I hadn’t eaten at the Apple Pan in probably ten years, but on a whim I went a couple of weeks ago, the day after I returned from Costa Rica in fact. I was craving simple food, American food. And as I was cruising by, hungry as all hell, the Apple Pan caught my eye and I squealed into the nearest parking spot on Pico Boulevard. I hustled up to the counter and stopped short; the counter was totally full. But luckily the moment I entered the server (energetic older dude with a serious but friendly demeanor) slapped down a check in front of a departing, burger-filled customer and I had but a couple of minutes of wait-time before I slid into the swivel stool at the burger trough.

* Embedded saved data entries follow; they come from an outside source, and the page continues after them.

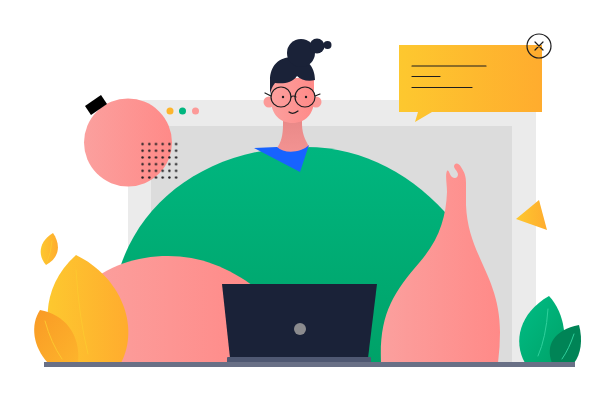
<!DOCTYPE html>
<html lang="en">
<head>
<meta charset="utf-8">
<title>Online conversation illustration</title>
<style>
:root {
  --paper: #ffffff;
  --window: #ebebeb;
  --screen: #dcdcdc;
  --navy: #1a2238;
  --navy-light: #4f5872;
  --desk: #697086;
  --ink: #1d1d1f;
  --blue: #1763ff;
  --pink: #fc9a98;
  --pink-deep: #ff8a88;
  --pink-shade: #e38382;
  --green: #00b67f;
  --green-deep: #00a268;
  --yellow: #fdc82f;
  --orange: #ffac2e;
}
html, body { margin: 0; background: var(--paper); overflow: hidden; }
.illustration { display: block; width: 615px; height: 401px; }
.window { fill: var(--window); }
.screen { fill: var(--screen); }
.hair, .laptop-lid { fill: var(--navy); }
.collar { fill: var(--blue); }
.skin { fill: var(--pink); }
.line { fill: none; stroke: var(--ink); stroke-width: 1.2; stroke-linecap: round; stroke-linejoin: round; }
.vein { fill: none; stroke: var(--yellow); stroke-width: 1; stroke-linecap: round; }
.vein-green { fill: none; stroke: #2fd09c; stroke-width: 1; stroke-linecap: round; }
</style>
</head>
<body>
<svg class="illustration" viewBox="0 0 615 401" role="img" aria-label="Person with glasses waving behind a laptop, with a speech bubble and leaves">
  <defs>
    <linearGradient id="skin-fade" x1="0" y1="0" x2="1" y2="0">
      <stop offset="0" stop-color="#fba09e"/><stop offset="1" stop-color="var(--pink-deep)"/>
    </linearGradient>
    <linearGradient id="neck-fade" x1="0" y1="0" x2="0" y2="1">
      <stop offset="0" stop-color="var(--pink-shade)"/><stop offset="1" stop-color="#f39392"/>
    </linearGradient>
    <linearGradient id="sweater-fade" x1="0" y1="0" x2="0" y2="1">
      <stop offset="0" stop-color="var(--green)"/><stop offset="1" stop-color="var(--green-deep)"/>
    </linearGradient>
    <linearGradient id="gold-fade" x1="0" y1="0" x2="1" y2="0">
      <stop offset="0" stop-color="var(--yellow)"/><stop offset="1" stop-color="var(--orange)"/>
    </linearGradient>
    <linearGradient id="amber-fade" x1="0" y1="0" x2="1" y2="1">
      <stop offset="0" stop-color="#f99a25"/><stop offset="1" stop-color="#fdb42c"/>
    </linearGradient>
    <linearGradient id="leaf-fade" x1="0" y1="0" x2="1" y2="1">
      <stop offset="0" stop-color="#00bd85"/><stop offset="1" stop-color="var(--green-deep)"/>
    </linearGradient>
    <pattern id="dots" x="139.3" y="140.7" width="6.7" height="6.7" patternUnits="userSpaceOnUse">
      <circle cx="3.3" cy="3.3" r="1.2" fill="var(--ink)"/>
    </pattern>
  </defs>

  <g id="browser-window">
    <rect class="window" x="128" y="100" width="408" height="263"/>
    <rect class="screen" x="151" y="126" width="361" height="237"/>
    <circle cx="170" cy="111" r="3.5" fill="#fdb52d"/>
    <circle cx="182.500" cy="111" r="3.5" fill="var(--green)"/>
    <circle cx="195.500" cy="111" r="3.5" fill="var(--pink)"/>
  </g>

  <g id="ornament">
    <circle cx="128" cy="142.500" r="44" fill="url(#skin-fade)"/>
    <polygon points="85,106 101,95 107,104 91,115" fill="#000"/>
    <rect x="139.300" y="140.700" width="40.200" height="40.200" fill="url(#dots)"/>
  </g>

  <g id="person">
    <path id="sweater" fill="url(#sweater-fade)" d="M116 282C135 200 210 147 306 147C364 147 415 176 452 220L440 363H116Z"/>
    <path fill="url(#neck-fade)" d="M283 100H302V124C302 136 307 142 309 147L299 153H283L277 148C281 142 283 136 283 124Z"/>
    <path class="collar" d="M254 148L277 147C284 154 301 153 309 145L300 172Z"/>
    <g id="head">
      <circle class="skin" cx="269" cy="102" r="5.500"/>
      <circle class="skin" cx="316" cy="102" r="5.500"/>
      <path fill="url(#skin-fade)" d="M271 78H314V100C314 114 305 123 292.500 123S271 114 271 100Z"/>
      <path class="hair" d="M270 95V80C270 66 279 57 292 57C306 57 315 66 315 80C308 82 301 80 297 76C292 83 284 84 275 83Q271 88 270 95Z"/>
      <circle class="hair" cx="301" cy="53" r="14"/>
      <circle class="hair" cx="317" cy="46" r="7.500"/>
      <circle class="hair" cx="327.500" cy="45" r="4"/>
      <path class="line" d="M291 97Q293 95 296 97M265 93L271 96M315 96L320 94"/>
      <circle class="line" cx="281" cy="97" r="10"/>
      <circle class="line" cx="305" cy="97" r="10"/>
      <circle cx="283" cy="97" r="1.200" fill="var(--ink)"/>
      <circle cx="306" cy="97" r="1.200" fill="var(--ink)"/>
      <path class="line" d="M289 112Q293 115 298 111" stroke="#c9605f"/>
    </g>
    <path id="resting-arm" fill="url(#skin-fade)" d="M84 363V286C108 266 136 256 168 256C200 256 228 267 256 288V363Z"/>
    <path id="waving-arm" fill="url(#skin-fade)" d="M381 363C379 315 393 293 419 263C439 240 446 218 447 192C447 184 445 175 447 171C449 169 449 174 452 177C455 179 458 178 458 174C457 170 454 169 454 166C455 162 459 163 461 167C465 173 466 177 466 183V205C468 256 500 276 500 332Q500 347 498 363Z"/>
  </g>

  <g id="speech-bubble">
    <path fill="url(#gold-fade)" d="M399 45H542V112H432L415 122L418 112H399Z"/>
    <path class="line" d="M412 66H486M412 76.500H440M412 87.500H472"/>
    <circle class="line" cx="539" cy="46" r="12"/>
    <path class="line" d="M535 42L543 50M543 42L535 50"/>
  </g>
  <polygon id="triangle" points="516,219 539,200 547,230" fill="url(#gold-fade)"/>

  <g id="golden-leaves">
    <path fill="url(#gold-fade)" d="M53 233C60 243 61 257 46 265C38 256 38 242 53 233Z"/>
    <path class="vein" d="M52 241Q51 253 47 262" stroke="#fda92a"/>
    <path fill="url(#gold-fade)" d="M60 363C44 335 38 289 76 255C121 277 140 326 121 363Z"/>
    <path class="vein" d="M76 270Q79 318 88 354"/>
    <path fill="url(#amber-fade)" d="M48 363C33 347 30 325 40 310C64 314 81 334 78 363Z"/>
    <path class="vein" d="M45 321Q51 343 62 359"/>
  </g>

  <g id="green-leaves">
    <path fill="url(#leaf-fade)" d="M525 363C513 342 519 313 549 296C565 313 569 343 559 363Z"/>
    <path class="vein-green" d="M548 309Q546 338 538 356"/>
    <path fill="#008456" d="M552 363C545 345 554 330 579 325C583 340 581 354 574 363Z"/>
    <path class="vein-green" d="M574 334Q569 349 562 359"/>
  </g>

  <g id="laptop">
    <polygon class="laptop-lid" points="222,284 377,284 368,358 230,358"/>
    <circle cx="300" cy="329" r="6" fill="#8b8b8e"/>
    <rect x="227" y="357" width="144" height="6" rx="1" fill="var(--navy-light)"/>
  </g>
  <rect id="desk" x="44" y="362" width="531" height="5" fill="var(--desk)"/>
</svg>
</body>
</html>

I ordered a Hickory burger, some fries, and a Coke. The soda came in a can, which my server plopped down next to a paper cone set into a stainless steel pedestal — my drinking glass. A cardboard plate piled high with piping hot French fries hit the counter seconds later and my guy flipped a bottle of Heinz in his hand and asked, “ketchup?” I assented and with a hipster-bartender flourish he banged out a puddle of ketchup onto another, smaller cardboard plate.

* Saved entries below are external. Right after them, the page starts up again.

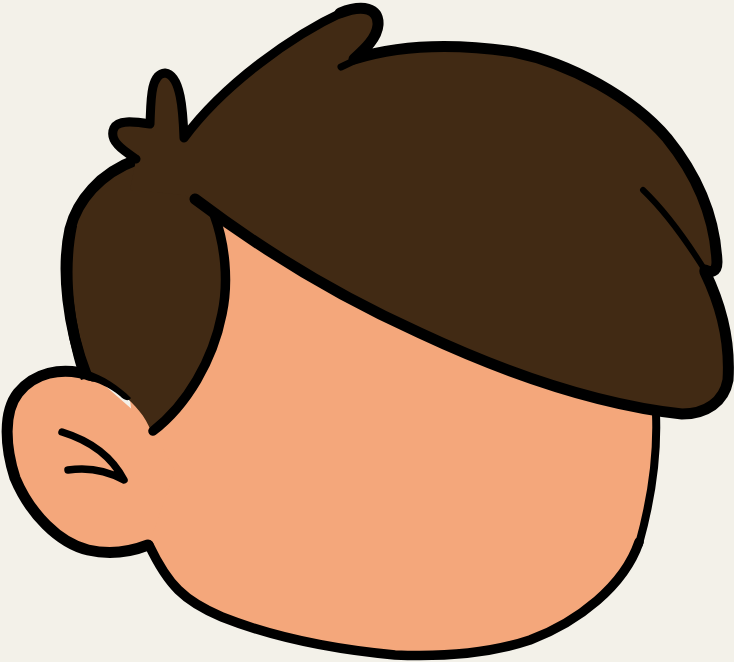
<!DOCTYPE html>
<html lang="en">
<head>
<meta charset="utf-8">
<title>Cartoon head</title>
<style>
:root { --paper: #f3f1e9; --skin: #f4a77b; --hair: #412a14; --ink: #000; }
html, body { margin: 0; overflow: hidden; background: var(--paper); }
svg { display: block; width: 734px; height: 662px; }
.skin { fill: var(--skin); }
.hair { fill: var(--hair); }
.line { fill: none; stroke: var(--ink); stroke-width: 11; stroke-linecap: round; stroke-linejoin: round; }
.ink { fill: var(--ink); }
</style>
</head>
<body>
<svg viewBox="0 0 734 662" role="img" aria-label="Cartoon head with brown hair, an ear and a blank face">
  <rect width="734" height="662" fill="var(--paper)"/>

  <g id="face">
    <path class="skin" d="M200 202L657 412C659 464 650 508 640 544C624 586 578 624 530 641C488 655 440 657 395 655C330 649 270 636 222 617C184 601 170 588 148 545L130 400Z"/>
    <path class="line" stroke-width="9" style="stroke-width:8" d="M656 414C658 464 649 508 639 544"/>
    <path class="line" style="stroke-width:9.5" d="M639 542C624 586 578 622 530 640C488 654 440 657 395 655C330 649 270 636 222 617C184 601 168 585 149 545"/>
  </g>

  <g id="ear">
    <path class="skin" d="M95 377C60 365 33 374 18 393C4 411 4 447 15 480C30 516 59 543 88 550C110 555 130 552 149 544L175 470L150 425Z"/>
    <path class="line" d="M93 376C60 365 33 374 18 393C3 412 5 447 15 478C30 514 59 543 88 550C110 555 130 552 148 545"/>
    <path class="line" style="stroke-width:7.5" d="M62 432C88 440 111 455 124 480C106 470 88 467 68 470"/>
  </g>

  <g id="sideburn">
    <path class="hair" d="M138 159C100 172 77 201 69 229C60 270 68 328 86 376C108 381 140 402 151 431C187 408 213 358 222 317C228 281 224 245 216 218L195 195L184 138Z"/>
    <path class="line" d="M136 160C100 173 77 201 70 229C61 270 68 328 86 374"/>
    <path class="ink" d="M68 225C56 270 66 340 81 380L92 377C77 338 66 280 77 226Z"/>
    <path class="ink" d="M86 370C104 376 119 386 131 398C128 402 124 400 120 396C109 387 98 382 86 380Z"/>
    <path class="line" style="stroke-width:9.5" d="M214 214C225 244 229 281 222 314C213 360 187 405 153 431"/>
  </g>

  <g id="hair">
    <path class="hair" d="M136 160C124 152 108 141 114 128C118 120 132 121 150 124C151 102 150 74 165 73C181 75 183 111 184 138C224 84 293 35 343 12C363 5 379 8 378 25C377 38 365 49 354 59C399 46 454 43 514 52C570 63 633 98 667 138C697 175 715 218 716 264C715 272 711 273 705 269C725 311 730 349 728 380C724 402 706 414 682 414C640 413 564 391 510 372C410 335 302 277 214 214L184 195L130 190Z"/>
    <path class="line" d="M195 199C265 252 340 297 420 333C510 375 600 405 682 414C706 414 724 402 728 380C730 349 724 311 705 272"/>
    <path class="line" style="stroke-width:9" d="M136 159C124 151 108 141 114 128C118 120 132 121 150 124C151 102 150 74 165 73C181 75 183 111 184 138C224 84 293 35 343 12"/>
    <path class="line" d="M340 13C363 4 379 8 378 25C377 38 365 49 354 59C399 45 454 43 514 52C570 63 633 98 667 138C697 175 715 218 717 262C717 272 711 273 705 270"/>
    <path class="line" style="stroke-width:7" d="M341 67L362 57"/>
    <path class="line" style="stroke-width:6" d="M643 190C666 212 688 243 706 272"/>
  </g>
</svg>
</body>
</html>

The fries were excellent and addicting. They were unseasoned and I definitely needed a generous sprinkle of salt, but they tasted fresh and richly “potatoey”. The fries were crisp, crunchy, and delicious. Perfect fries are hard to find, but these were delightful. I scarfed in about 37 seconds. By which time my burger arrived, wrapped in paper, hot and savory.The old-fashioned counter burger was thin and coarsely-ground. It was beefy and flavorful, although perhaps not as tender as I would have liked and a bit under-seasoned, like the fries. The Tillamook cheddar cheese was tasty, the pickles added some nice sour crunch, and the mound of fresh iceberg lettuce was crisp and inviting. The hickory sauce was pretty much just tomato puree with a touch of brown sugar and smoke, the most rudimentary of barbecue sauces, but it worked beautifully and made up for the absent tomato slice. The sauce was slightly tangy, slightly sweet, slightly smokey. The burger was delicious, maybe a little on the small side. I could have used a few more bites! My only caveat was that the bun was squishy and crumbly. It didn’t hold up well to the moistness of the sauce or the lettuce. Halfway through eating the burger it started falling apart into gooey, cheesy, tomatoey chunks. Delicious chunks to be sure, but chunks nonetheless. I ate every last chunk. I’ll make another visit soon. I have yet to try any of the pies, and I’ve heard the egg salad sandwich has a magic all its own, so that’s on the list. Certainly I will visit again before another decade passes me by. But I suspect that even a decade from now, The Apple Pan will be unchanged. 10801 W Pico Blvd
Los Angeles, CA 90064
Neighborhood: West Los Angeles